• Records to use:
━━━━━━━━━━

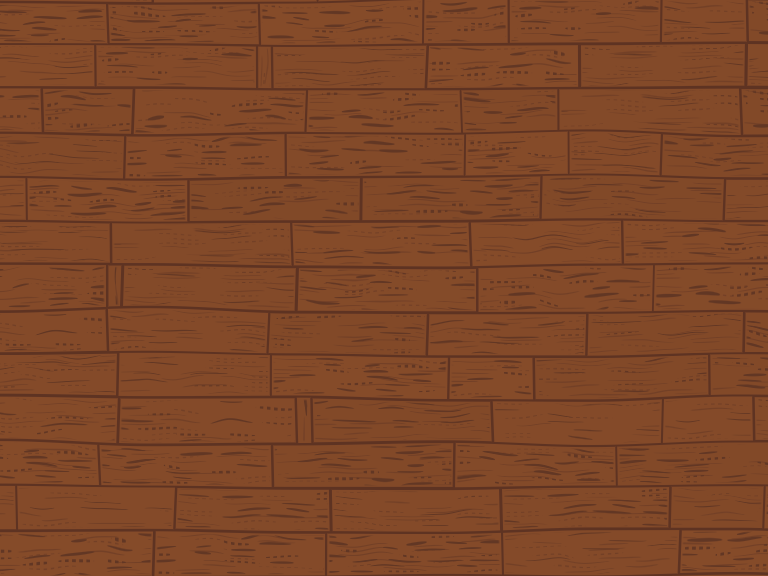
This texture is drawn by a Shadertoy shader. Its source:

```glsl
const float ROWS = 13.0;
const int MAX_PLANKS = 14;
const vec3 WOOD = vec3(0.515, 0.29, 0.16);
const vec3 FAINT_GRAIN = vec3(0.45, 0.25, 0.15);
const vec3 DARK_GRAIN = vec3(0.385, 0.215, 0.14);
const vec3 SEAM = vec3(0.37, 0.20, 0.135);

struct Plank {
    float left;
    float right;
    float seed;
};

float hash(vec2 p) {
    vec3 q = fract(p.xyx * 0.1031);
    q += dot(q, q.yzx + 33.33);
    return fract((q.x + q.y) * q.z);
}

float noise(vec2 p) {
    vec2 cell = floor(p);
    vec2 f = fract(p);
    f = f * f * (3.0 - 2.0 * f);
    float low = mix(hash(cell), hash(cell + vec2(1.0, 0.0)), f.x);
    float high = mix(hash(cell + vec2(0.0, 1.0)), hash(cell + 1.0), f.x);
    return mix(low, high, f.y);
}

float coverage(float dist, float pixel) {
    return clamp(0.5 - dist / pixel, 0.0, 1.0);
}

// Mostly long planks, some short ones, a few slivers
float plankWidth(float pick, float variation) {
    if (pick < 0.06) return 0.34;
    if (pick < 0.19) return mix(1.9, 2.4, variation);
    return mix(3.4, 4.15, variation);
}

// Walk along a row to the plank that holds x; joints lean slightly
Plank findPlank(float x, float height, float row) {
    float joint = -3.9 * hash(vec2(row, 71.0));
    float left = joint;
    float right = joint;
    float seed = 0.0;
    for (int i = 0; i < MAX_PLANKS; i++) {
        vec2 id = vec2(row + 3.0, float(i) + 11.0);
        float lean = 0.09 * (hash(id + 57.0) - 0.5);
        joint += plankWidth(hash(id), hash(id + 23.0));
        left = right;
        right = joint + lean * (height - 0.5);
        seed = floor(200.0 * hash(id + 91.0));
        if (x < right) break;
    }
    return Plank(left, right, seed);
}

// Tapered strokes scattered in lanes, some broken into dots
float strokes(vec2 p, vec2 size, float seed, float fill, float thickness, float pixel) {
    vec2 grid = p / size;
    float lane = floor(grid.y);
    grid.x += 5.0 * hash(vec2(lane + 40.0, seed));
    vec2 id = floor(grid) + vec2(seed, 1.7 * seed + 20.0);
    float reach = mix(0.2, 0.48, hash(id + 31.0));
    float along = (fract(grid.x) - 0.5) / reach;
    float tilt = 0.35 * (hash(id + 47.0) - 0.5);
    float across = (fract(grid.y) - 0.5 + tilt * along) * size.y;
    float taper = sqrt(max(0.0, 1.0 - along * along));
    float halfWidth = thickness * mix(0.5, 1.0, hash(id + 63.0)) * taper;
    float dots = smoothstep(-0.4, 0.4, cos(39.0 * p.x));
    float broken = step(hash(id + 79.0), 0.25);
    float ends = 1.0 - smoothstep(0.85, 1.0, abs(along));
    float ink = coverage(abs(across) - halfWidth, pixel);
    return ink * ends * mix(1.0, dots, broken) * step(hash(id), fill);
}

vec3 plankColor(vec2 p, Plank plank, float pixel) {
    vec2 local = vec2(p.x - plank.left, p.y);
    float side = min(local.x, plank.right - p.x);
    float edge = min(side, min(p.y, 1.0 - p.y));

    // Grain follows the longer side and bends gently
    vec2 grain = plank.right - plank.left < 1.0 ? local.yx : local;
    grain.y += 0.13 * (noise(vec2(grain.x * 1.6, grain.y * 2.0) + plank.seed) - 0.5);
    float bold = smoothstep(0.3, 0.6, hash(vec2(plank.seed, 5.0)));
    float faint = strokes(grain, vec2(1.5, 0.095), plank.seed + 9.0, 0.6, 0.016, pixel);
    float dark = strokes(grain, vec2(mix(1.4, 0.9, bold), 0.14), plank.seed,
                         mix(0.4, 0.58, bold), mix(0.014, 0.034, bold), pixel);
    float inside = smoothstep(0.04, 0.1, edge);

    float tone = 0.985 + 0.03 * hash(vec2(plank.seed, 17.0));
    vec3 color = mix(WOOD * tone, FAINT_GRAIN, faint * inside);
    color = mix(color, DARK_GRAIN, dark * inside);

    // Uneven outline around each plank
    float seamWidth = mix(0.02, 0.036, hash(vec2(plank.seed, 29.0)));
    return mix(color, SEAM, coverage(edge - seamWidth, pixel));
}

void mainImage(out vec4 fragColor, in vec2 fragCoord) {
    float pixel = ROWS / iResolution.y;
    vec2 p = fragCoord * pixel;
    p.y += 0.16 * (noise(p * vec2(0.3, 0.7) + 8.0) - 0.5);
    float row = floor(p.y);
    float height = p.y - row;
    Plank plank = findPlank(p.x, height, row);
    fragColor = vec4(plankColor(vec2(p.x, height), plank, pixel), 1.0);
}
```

━━━━━━━━━━

• Your task: Your answer should be one number: how many lines in the records above include "return".

• Solved problem: 9